Giles does make an attempt to address some criticisms. Evan Charney of Duke University, North Carolina suggests a liberal bias to these studies: liberals are open-minded and willing to try new things; conservatives are stuck in a groove and prefer the familiar and the safe. The other problem is if politics are hardwired into our brains, then what's the point in debate? Alford's response is debate is worthwhile because it helps move the goal posts of debate - for example debates over racial, sexual, and LGBT equality have helped redefine the political stakes to the point where equality is tacitly accepted by the mainstream. Giles is less sanguine - his advice to politicos is "come to terms with these differences and you can spend the energy now wasted on persuasion figuring out ways of accommodating both points of view".

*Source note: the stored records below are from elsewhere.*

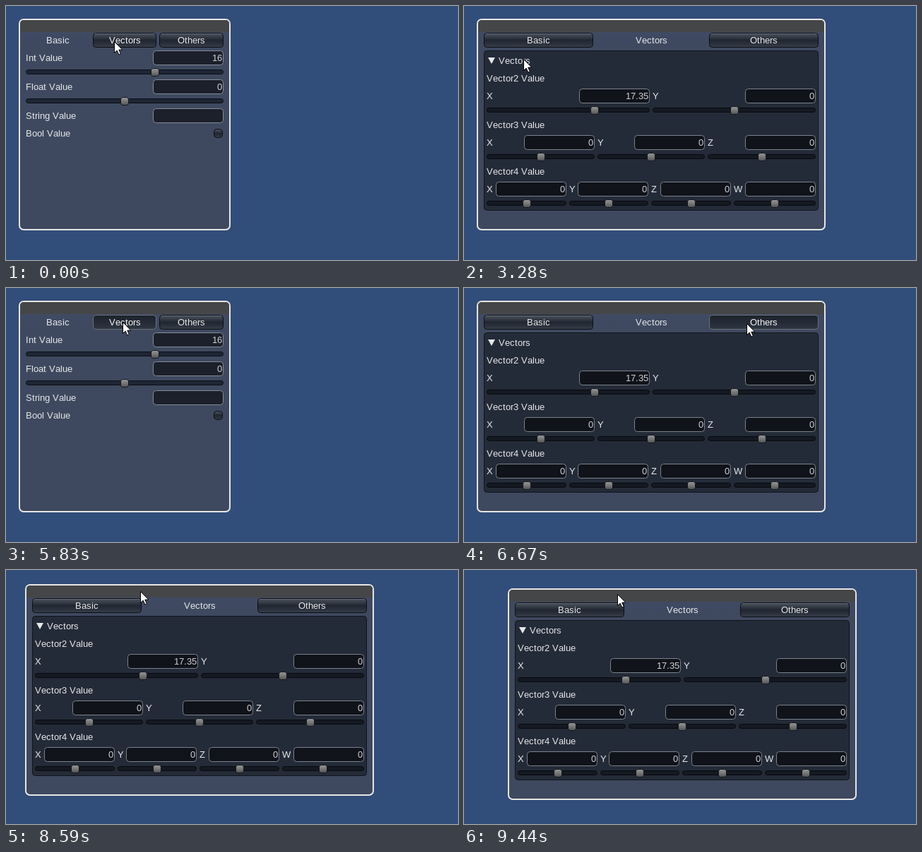
Animation of 640x360 px, one loop 9550 ms. Source, as an HTML page with a canvas:

```html
<!DOCTYPE html>
<html lang="en">
<head>
<meta charset="utf-8">
<title>GUI window</title>
<style>
html, body { margin: 0; width: 100%; height: 100%; overflow: hidden; background: #314d79; }
canvas { display: block; }
</style>
</head>
<body>
<canvas id="stage" width="640" height="360"></canvas>
<script>
const ctx = document.getElementById('stage').getContext('2d');
const LOOP = 9550, END = 9430, TICK = 60, PRESS = 120;
const INK = '#e6e7e9', BORDER = '#0b0e14';
const TABS = ['Basic', 'Vectors', 'Others'];
const HOME = { x: 153, y: 50 }, GRIP = { x: 179, y: 27 };

// The session: pointer moves and clicks, in order
const moves = [], clicks = [];
const move = (from, to, x, y) => moves.push({ from, to, x, y });
const click = (at, name) => clicks.push({ at, name });

click(430, 'Vectors');
move(450, 900, 262, 47);
click(1080, 'Others');
click(1360, 'Vectors');
move(1360, 1810, 92, 39);
click(2120, 'Basic');
move(2130, 2380, HOME.x, HOME.y);
click(2710, 'Vectors');
move(2710, 3100, 84, 75);
click(3280, 'fold');
click(3960, 'fold');
click(4490, 'fold');
move(4640, 4730, 88, 100);
move(4730, 4890, 92, 48);
click(5230, 'Basic');
move(5590, 5690, 165, 48);
click(5950, 'Vectors');
move(6260, 6520, 400, 50);
click(6730, 'Others');
move(6740, 7120, 278, 43);
click(7520, 'Vectors');
move(7670, 7800, GRIP.x, GRIP.y);

// Drag the title bar to and fro
const dragFrom = 7850;
move(dragFrom, 8215, 251, 33);
move(8220, 8530, 188, 29.4);
move(8530, 9070, 267, 37);
move(9163, END, 217, 34.4);

function pointer(t) {
  let { x, y } = HOME;
  for (const m of moves) {
    if (t < m.from) break;
    const k = Math.min(1, (t - m.from) / (m.to - m.from));
    const e = (1 - Math.cos(Math.PI * k)) / 2;
    x += (m.x - x) * e;
    y += (m.y - y) * e;
  }
  return { x: Math.round(x), y: Math.round(y) };
}

function stateAt(t) {
  let tab = 0, open = false;
  for (const { at, name } of clicks) {
    if (at > t) break;
    if (name === 'fold') open = !open;
    else tab = TABS.indexOf(name);
  }
  const pressed = clicks.some(c => t >= c.at - PRESS && t < c.at);
  return { tab, open, pressed };
}

function gradient(y, h, colors) {
  const g = ctx.createLinearGradient(0, y, 0, y + h);
  colors.forEach((c, i) => g.addColorStop(i / (colors.length - 1), c));
  return g;
}

function box(x, y, w, h, r, fill, stroke, line = 1) {
  ctx.beginPath();
  ctx.roundRect(x + line / 2, y + line / 2, w - line, h - line, r);
  ctx.fillStyle = fill;
  ctx.fill();
  ctx.strokeStyle = stroke;
  ctx.lineWidth = line;
  ctx.stroke();
}

// Glyphs advance by whole pixels; align is 0 (left) to 1 (right)
function text(s, x, mid, align = 0, color = INK) {
  ctx.font = '13px "Liberation Sans", Arial, sans-serif';
  ctx.fillStyle = color;
  const widths = [...s].map(c => Math.round(ctx.measureText(c).width));
  let left = Math.round(x - align * widths.reduce((a, b) => a + b, 0));
  [...s].forEach((c, i) => {
    ctx.fillText(c, left, mid + 5);
    left += widths[i];
  });
}

function polygon(pts, fill) {
  ctx.beginPath();
  pts.forEach(([x, y]) => ctx.lineTo(x, y));
  ctx.closePath();
  ctx.fillStyle = fill;
  ctx.fill();
}

function field(right, mid, value, dark) {
  box(right - 100, mid - 10, 100, 21, 4, dark ? '#10131a' : '#1b202a', dark ? '#7c828b' : '#858c98');
  text(value, right - 2, mid, 1, '#cfd1d4');
}

function slider(x, right, mid, value, dark) {
  box(x, mid - 3, right - x, 7, 3, dark ? '#141922' : '#1d2635', dark ? '#07090d' : BORDER);
  const c = Math.round((x + right) / 2 + value * (right - x - 12) / 100);
  box(c - 6, mid - 5, 12, 12, 3, gradient(mid - 5, 12, ['#9a9a9a', '#777777', '#4e4e4e']), '#11141a');
}

const raised = (y, h) => gradient(y, h, ['#4e545e', '#3a404b', '#212731', '#2b313c', '#39404b']);

function button(x, w, label, selected, hover, pressed) {
  const y = 38, h = 21;
  if (selected && hover) {
    box(x, y, w, h, 4, gradient(y, h, ['#747a83', '#4a505b', '#424956', '#4b5260']), '#5b626e');
  } else if (hover && pressed) {
    box(x, y, w, h, 4, gradient(y, h, ['#1c212b', '#252b36', '#303743']), '#6c727c');
  } else if (!selected) {
    box(x, y, w, h, 4, raised(y, h), BORDER);
    ctx.fillStyle = '#676d76';
    ctx.fillRect(x + 3, y + 1, w - 6, 1);
  }
  text(label, x + w / 2, 48, 0.5, hover ? '#f4f4f4' : INK);
}

function vectorRows(x, right, y, label, names, dark, first = 0) {
  const n = names.length, w = right - x;
  const step = n === 4 ? (w + 0.4) / 4 : (w + 4) / n;
  text(label, x, y);
  [...names].forEach((name, i) => {
    const left = Math.round(x + i * step);
    const end = i === n - 1 ? right : Math.round(x + (i + 1) * step - 4);
    const value = i ? 0 : first;
    text(name, left, y + 25);
    field(end, y + 25, String(value), dark);
    slider(left, end, y + 45, value, dark);
  });
}

function basicPage() {
  text('Int Value', 28, 73);
  field(308, 73, '16');
  slider(28, 308, 93, 16);
  text('Float Value', 28, 114);
  field(308, 114, '0');
  slider(28, 308, 134, 0);
  text('String Value', 28, 155);
  field(308, 155, '');
  text('Bool Value', 28, 180);
  box(294, 174, 13, 13, 4, raised(174, 13), BORDER);
}

function vectorsPage(open) {
  if (!open) {
    polygon([[30, 69], [39.5, 73.5], [30, 78]], INK);
    text('Vectors', 45, 73);
    return;
  }
  box(28, 63, 474, 227, 4, '#242b38', '#0f131a');
  polygon([[34, 73], [44, 73], [39, 82]], INK);
  text('Vectors', 49, 77);
  vectorRows(32, 498, 102, 'Vector2 Value', 'XY', true, 17.35);
  vectorRows(32, 498, 168, 'Vector3 Value', 'XYZ', true);
  vectorRows(32, 498, 234, 'Vector4 Value', 'XYZW', true);
}

function othersPage() {
  vectorRows(28, 527, 73, 'Color Value', 'RGBA');
  vectorRows(28, 527, 139, 'Rect Value', 'XYWH');
}

function panel({ tab, open, pressed }, at) {
  const w = tab === 2 ? 519 : tab === 1 && open ? 494 : 300;
  box(18, 18, w, 300, 6, '#3e495f', '#e6e6e2', 2);
  ctx.fillStyle = '#454648';
  ctx.beginPath();
  ctx.roundRect(20, 20, w - 4, 17, [5, 5, 0, 0]);
  ctx.fill();
  ctx.fillStyle = gradient(37, 25, ['#3f4a63', '#3e495f']);
  ctx.fillRect(20, 37, w - 4, 25);

  const bw = (w - 28) / 3;
  TABS.forEach((label, i) => {
    const x = Math.round(28 + i * (bw + 4));
    const end = Math.round(28 + i * (bw + 4) + bw);
    const hover = at.x >= x && at.x < end && at.y >= 38 && at.y < 59;
    button(x, end - x, label, tab === i, hover, pressed);
  });
  if (tab === 0) basicPage();
  else if (tab === 1) vectorsPage(open);
  else othersPage();
}

function arrow({ x, y }) {
  ctx.save();
  ctx.translate(x + 0.5, y + 0.5);
  polygon([[0, 0], [0, 16], [3.7, 12.6], [6.3, 18.5], [8.8, 17.4], [6.3, 11.6], [11.3, 11.6]], '#fff');
  ctx.strokeStyle = '#000';
  ctx.lineWidth = 1;
  ctx.stroke();
  ctx.restore();
}

function draw(time) {
  // The pointer moves in ticks; the window follows one tick late
  const t = Math.min(END, Math.floor((time - 10) / TICK) * TICK + 10);
  const before = pointer(t - TICK);
  const dragging = t - TICK >= dragFrom;
  const dx = dragging ? before.x - GRIP.x : 0;
  const dy = dragging ? before.y - GRIP.y : 0;
  ctx.fillStyle = '#314d79';
  ctx.fillRect(0, 0, 640, 360);
  ctx.save();
  ctx.translate(dx, dy);
  panel(stateAt(time), { x: before.x - dx, y: before.y - dy });
  ctx.restore();
  arrow(pointer(t));
}

const start = performance.now();
function frame() {
  draw((performance.now() - start) % LOOP);
  requestAnimationFrame(frame);
}
frame();
</script>
</body>
</html>
```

What does it say about the arrogance of this new biological determinism when it completely ignores the vast body of sociological literature on political identities, voting behaviour, and political activity? Well, it makes for bad science and flimsy claims for starters. Take for example inheritable personality characteristics, how can genetics be held as probable cause without weighing for socialisation processes? Even on the "strong" grounds of 30,000 twins, could similar political attitudes not also be the result of the specific and in many ways unique socialisation processes identical twins experience? We do not know, because the studies in question simply ignore the possibility. And what about political evolution? Every Marxist knows socialists are made - most of us have experienced the winning of new activists to our politics in the course of struggle and through political argumentation. Indeed, we ourselves may have been won to socialism this way. But the narrow case put by the determinists cannot begin to explain how people change their opinions, how, for instance, activists like myself started off in the conservative camp and ended up where I am today. Then there's the political consequences of this research - Charney may complain about the liberal bias of the studies, but there is something more pernicious going on. What they have done is provide a naturalist basis for centre ground politics, which implies the present day neo-liberal consensus is the norm and that anyone opposed to it, be they on the left or the right, are pathologically different. How convenient this is for the powers that be - they can feel smug and secure in the knowledge their brand of managerial politics is the natural order of things and their critics are driven not by a sense of injustice, but by their genetic make up.

However, one should not simply dismiss this research out of hand because it doesn't fit our politics. I'm not a geneticist. But I am a sociologist and I am convinced social scientific models of socialisation, personality/identity formation, and politicisation offer coherent enough explanations in the absence of genetic determinism. If genes do influence our politics, then it is up to the geneticists and sociobiologists to make the case with reference to existing sociological explanations. If they do not, all they offer is an ideology cobbled together on the basis of a few statistical correlations.